By a social fact, Durkheim is referring to facts, concepts, expectations that come not from individual responses and preferences, but that come from the social community which socializes each of its members.

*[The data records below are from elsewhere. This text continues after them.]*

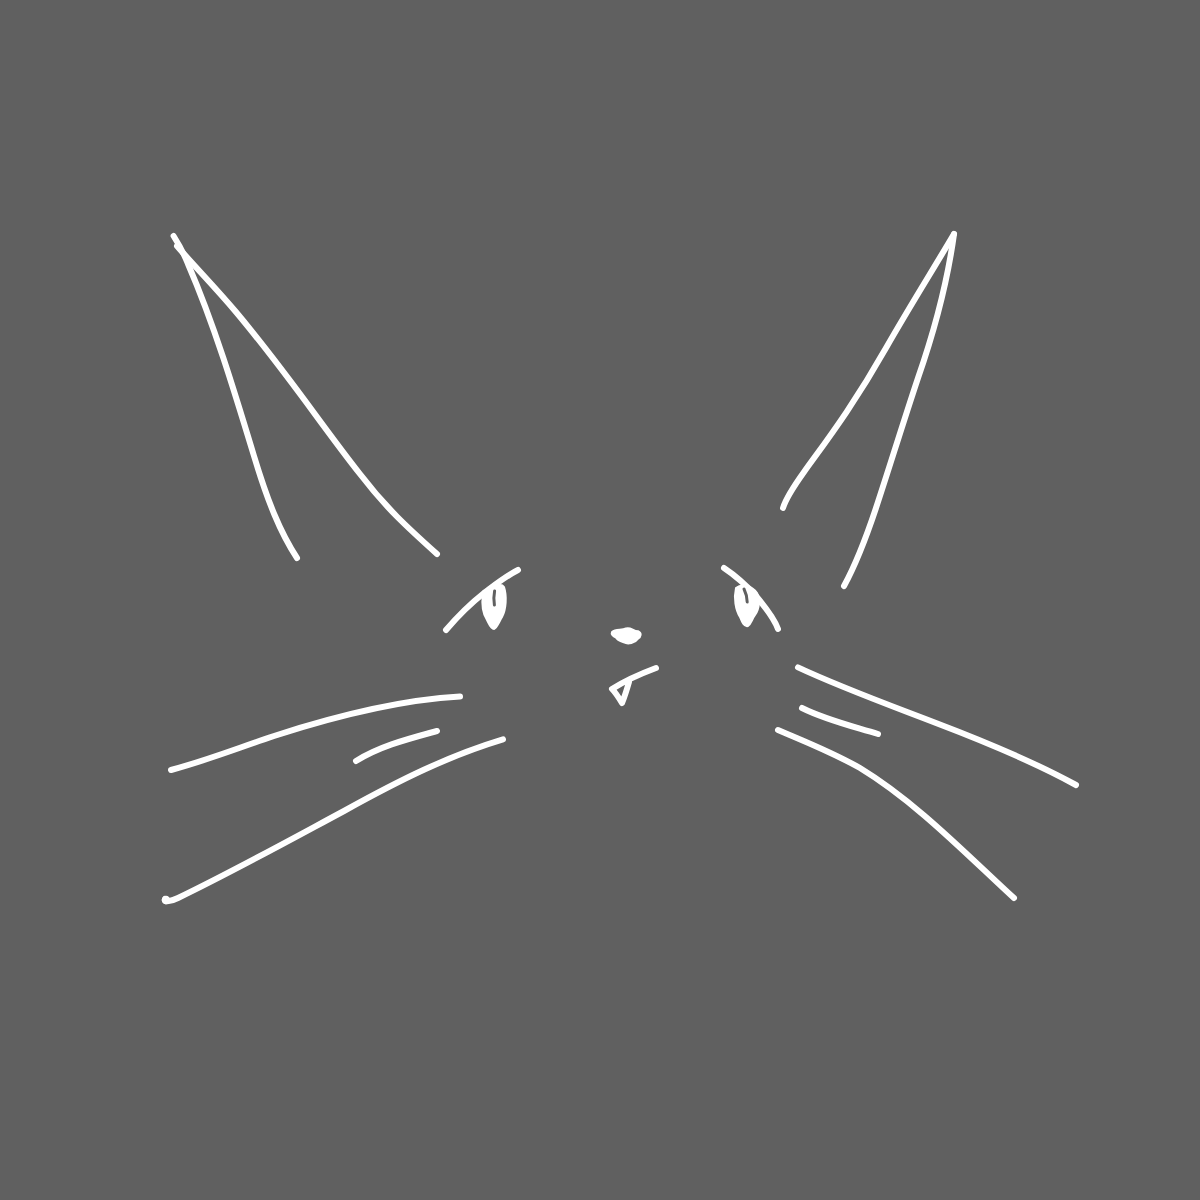
<!DOCTYPE html>
<html lang="en">
<head>
<meta charset="utf-8">
<title>Cat face line drawing</title>
<style>
:root { --ground: #606060; --chalk: #ffffff; }
html, body { margin: 0; padding: 0; background: var(--ground); overflow: hidden; }
.canvas { display: block; width: 1200px; height: 1200px; background: var(--ground); }
.line { fill: none; stroke: var(--chalk); stroke-width: 3; stroke-linecap: round; stroke-linejoin: round; }
.solid { fill: var(--chalk); stroke: var(--chalk); stroke-width: 1; stroke-linejoin: round; }
.slit { fill: none; stroke: var(--ground); stroke-width: 1.5; stroke-linecap: round; }
</style>
</head>
<body>
<svg class="canvas" viewBox="0 0 600 600" role="img" aria-label="Line drawing of a grumpy cat face with tall ears and whiskers">
  <g class="line" id="ear-left">
    <path d="M86.800 118 C90 123 92 127 94 132 C107 162 117 195 127 228 C134 251 140 266 148.500 279"/>
    <path d="M88.500 123 C98 134 107 143 118 156 C144 187 161 213 180 237 C193 254 204 264 218.500 277"/>
  </g>
  <g class="line" id="ear-right">
    <path d="M477 117 C467 134 455 153 443 174 C426 204 412 222 402 236 C397 243 393 249 391.500 254"/>
    <path d="M477 117 C474 139 467 166 459 189 C451 213 444 236 438 254 C433 269 428 282 422 293"/>
  </g>
  <g id="eye-left">
    <path class="line" d="M223 315 C229 308 235 302 242 296.500 C248 292 253 288 259 285"/>
    <path class="solid" d="M241.500 297 C240.800 302 241.500 307 243.500 310 C244.500 312 245.500 314.500 247 314.500 C248.500 314 249.500 311 251 308.500 C253 305 253.500 298 252 293.500 C250.500 291.500 248 293 246 294.500 Z"/>
    <path class="slit" d="M247.300 295.500 C246.800 298 246.800 300 247.200 302.500"/>
  </g>
  <g id="eye-right">
    <path class="line" d="M362 284 C368 288 373 292.500 378 298 C383 304 387 309 389 314.500"/>
    <path class="solid" d="M368 294 C366.800 299 367.800 305 370 308.500 C371 311 372 313.500 374 313 C375.500 312 376 309.500 377.500 307.500 C379.800 304.500 380 299.500 378.500 296.500 C376 293 371 291.500 368 294 Z"/>
    <path class="slit" d="M372 294.500 C373 296.500 373.500 298.500 373.600 301"/>
  </g>
  <path id="nose" class="solid" d="M306 316 C308 314.500 311 315.300 313 314.200 C315.500 313.500 316.500 315.500 319 315.600 C321 316.500 320.500 318.500 319 319.300 C317.500 321.500 314 322.300 312 321.200 C310 320.500 308.500 320 308 318.800 C306.500 318.200 305.500 317 306 316 Z"/>
  <path id="mouth-and-fang" class="line" d="M328 334 C320 337 313 340 306 344.500 C308 346.500 309.500 349 311 351.500 C312.500 348 313.500 344.500 314.500 341"/>
  <g class="line" id="whiskers-left">
    <path d="M85.500 385 C104 380 119 374 137 368 C168 358 199 350 230 348.300"/>
    <path d="M178 380.500 C190 373 204 369.500 218.500 365.500"/>
    <path d="M82.500 449.500 C81.500 451.500 86 450.500 89 449 C116 436 145 420 172 405.500 C200 390 224 378 251.500 369.700"/>
    <circle cx="83" cy="450" r=".6"/>
  </g>
  <g class="line" id="whiskers-right">
    <path d="M399 333.700 C421 344 446 353 468 361.500 C493 371 517 381 538 392.500"/>
    <path d="M401 354 C413 360 426 363 439 367"/>
    <path d="M389 365 C403 371 416 376 430 384 C458 401 483 427 507 449"/>
  </g>
</svg>
</body>
</html>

Although we might embrace the normative community behavior and share its values, we are constrained by its very existence. Though we as people, or as individuals may think we choose to behave in one way rather than another, in reality the choice is already made for us. It was Durkheim who first stressed the consensus view that even the possibilities of thought and experiences are inherited, not invented. (P, Jones 2000). A good example which I can think of to demonstrate this notion is religion, allow me to elaborate. People who attend a religious service may believe sincerely in their God, but the beliefs and practices of their religion were in existence before they were - these people learned...